The statue is garbed in a long stately robe. Her right hand forms the circular Buddhist finger symbol meaning happiness and compassion. In her left hand, she holds a container of dew that brings peace and harmony. She stands atop a lotus flower, a universal symbol of Buddhism.
Without a doubt, perhaps the most interesting part of this work was that Mai Chi turned to her artistic mentor, David Adickes, the sculptor of the other two giants, for advice on the designing the interior. She completed the statue in seven sections and erected it in January 2001.
Other Giants of the U.S. that I have been to
Over the years, I have traveled and seen many other giants. Following are some of the others I have visited over the years.
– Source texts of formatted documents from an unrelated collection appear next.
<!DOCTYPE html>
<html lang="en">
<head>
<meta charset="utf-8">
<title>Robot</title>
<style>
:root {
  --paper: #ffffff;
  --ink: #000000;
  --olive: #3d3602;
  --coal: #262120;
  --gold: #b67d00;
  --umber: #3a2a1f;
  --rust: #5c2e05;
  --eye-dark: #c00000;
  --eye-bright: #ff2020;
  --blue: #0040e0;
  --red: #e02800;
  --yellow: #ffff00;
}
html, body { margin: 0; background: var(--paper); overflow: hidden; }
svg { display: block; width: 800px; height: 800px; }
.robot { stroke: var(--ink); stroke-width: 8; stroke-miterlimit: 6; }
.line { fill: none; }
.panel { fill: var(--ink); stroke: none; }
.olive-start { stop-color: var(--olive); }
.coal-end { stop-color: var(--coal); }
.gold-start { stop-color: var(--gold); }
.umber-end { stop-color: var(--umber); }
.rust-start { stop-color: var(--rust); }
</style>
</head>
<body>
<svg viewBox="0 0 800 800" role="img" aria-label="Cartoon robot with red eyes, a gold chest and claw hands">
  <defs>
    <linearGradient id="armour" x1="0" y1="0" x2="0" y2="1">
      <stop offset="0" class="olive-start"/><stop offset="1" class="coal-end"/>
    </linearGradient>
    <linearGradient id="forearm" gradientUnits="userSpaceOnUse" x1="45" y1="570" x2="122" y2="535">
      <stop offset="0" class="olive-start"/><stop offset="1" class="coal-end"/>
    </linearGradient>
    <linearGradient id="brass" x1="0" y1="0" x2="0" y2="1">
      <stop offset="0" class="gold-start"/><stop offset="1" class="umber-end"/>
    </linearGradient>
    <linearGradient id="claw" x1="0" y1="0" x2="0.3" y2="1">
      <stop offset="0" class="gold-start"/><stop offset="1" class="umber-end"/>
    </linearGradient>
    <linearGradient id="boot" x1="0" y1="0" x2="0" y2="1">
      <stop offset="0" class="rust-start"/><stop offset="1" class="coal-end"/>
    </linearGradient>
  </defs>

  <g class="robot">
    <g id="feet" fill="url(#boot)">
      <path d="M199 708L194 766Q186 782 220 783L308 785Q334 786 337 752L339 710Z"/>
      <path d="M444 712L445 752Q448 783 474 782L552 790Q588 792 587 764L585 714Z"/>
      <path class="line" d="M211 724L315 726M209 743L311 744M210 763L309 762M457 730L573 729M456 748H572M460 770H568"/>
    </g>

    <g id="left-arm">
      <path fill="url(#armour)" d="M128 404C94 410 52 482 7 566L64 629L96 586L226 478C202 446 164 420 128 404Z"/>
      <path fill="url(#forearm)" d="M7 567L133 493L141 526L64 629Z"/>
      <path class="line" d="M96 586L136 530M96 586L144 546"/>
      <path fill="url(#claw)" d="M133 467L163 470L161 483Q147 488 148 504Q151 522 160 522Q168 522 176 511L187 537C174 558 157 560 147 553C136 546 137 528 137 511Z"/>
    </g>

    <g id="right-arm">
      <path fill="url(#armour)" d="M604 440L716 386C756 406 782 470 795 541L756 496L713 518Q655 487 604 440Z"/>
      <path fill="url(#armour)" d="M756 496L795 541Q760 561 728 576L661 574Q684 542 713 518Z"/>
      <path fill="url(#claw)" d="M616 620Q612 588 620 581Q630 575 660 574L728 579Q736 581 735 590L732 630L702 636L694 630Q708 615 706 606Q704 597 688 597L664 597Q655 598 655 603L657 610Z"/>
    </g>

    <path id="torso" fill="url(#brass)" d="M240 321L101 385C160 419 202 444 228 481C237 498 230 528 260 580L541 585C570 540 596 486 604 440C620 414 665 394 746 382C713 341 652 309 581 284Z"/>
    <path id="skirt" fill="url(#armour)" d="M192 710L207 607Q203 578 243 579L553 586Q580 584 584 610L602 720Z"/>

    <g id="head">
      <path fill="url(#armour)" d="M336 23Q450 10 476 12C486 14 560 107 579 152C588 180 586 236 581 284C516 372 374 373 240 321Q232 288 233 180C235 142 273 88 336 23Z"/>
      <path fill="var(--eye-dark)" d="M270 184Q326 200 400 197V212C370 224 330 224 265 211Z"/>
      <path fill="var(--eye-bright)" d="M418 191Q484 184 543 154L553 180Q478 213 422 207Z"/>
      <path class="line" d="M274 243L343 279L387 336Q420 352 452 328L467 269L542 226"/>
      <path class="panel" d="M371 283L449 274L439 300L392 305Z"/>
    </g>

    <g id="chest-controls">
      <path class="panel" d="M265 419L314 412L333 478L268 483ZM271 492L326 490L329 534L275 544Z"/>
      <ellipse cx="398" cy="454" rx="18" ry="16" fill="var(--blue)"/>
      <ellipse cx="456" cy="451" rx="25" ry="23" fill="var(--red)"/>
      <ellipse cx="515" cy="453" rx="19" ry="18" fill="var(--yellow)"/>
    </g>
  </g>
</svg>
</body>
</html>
The Statue of Liberty in New York is the tallest of all statues in the United States. It is 151 feet tall and stands upon a 154 foot pedestal giving it a total height of 305 feet. This was completed in 1886 and was designed and sculpted by Frédéric Bartholdi. I have visited the Statue on four occasions. The photo above was taken in December 1991.
The second tallest statue in the United States (according to the Wikipedia list) was completed in 1985 high on a mountain in Butte, Montana. Designed by Laurien Eugene Riehl, this statue stands 88.6 feet tall and can be seen from Interstate 15 in Butte. I took the photo above in March 2013 from way below using a zoom lens to capture it.
Standing 65.5 feet tall, the Jesus of the Ozarks statue was completed in 1966 and overlooks a nice park in the touristy town of Eureka Springs, Arkansas. I got to visit this statue in 2012.
The “Keeper of the Plains” statue in Wichita, Kansas only stands 44 feet tall, but it also sits atop a 30 foot pedestal making the total height of 74 feet. This was designed and created by Kiowa-Comanche artist Blackbear Bosin in 1974. It stands at the confluence of the Arkansas and Little Arkansas Rivers. I visited this in 2012.
The “World’s Tallest and Largest Indian” Statue of Hiawatha in Ironwood, MI is another wonderful giant. Hiawatha stands at 52 feet and weighs 16,000 pounds, including anchoring internal steelwork, and is engineered to withstand 140 mph winds. Hiawatha was built in Minneapolis in 1964, transported to Ironwood and erected in the “caves area,” on the site of the Old Norrie Iron Mine.
An icon of television advertising, the 55.5 foot tall Jolly Green Giant in Blue Earth, MN is another giant. This was built in 1979 by a radio station owner and commissioned by a Wisconsin company to build it. I have visited twice and both times was not able to do much due to torrential rains. The picture above is of my son Seth from a trip he took in 2005.
One of the last “giants” that I have visited is along the highway near New London, MO. This nearly 45 foot tall statue of Mark Twain is kind of funky with a giant head and small hands, but, it definitely fits the category of “giant”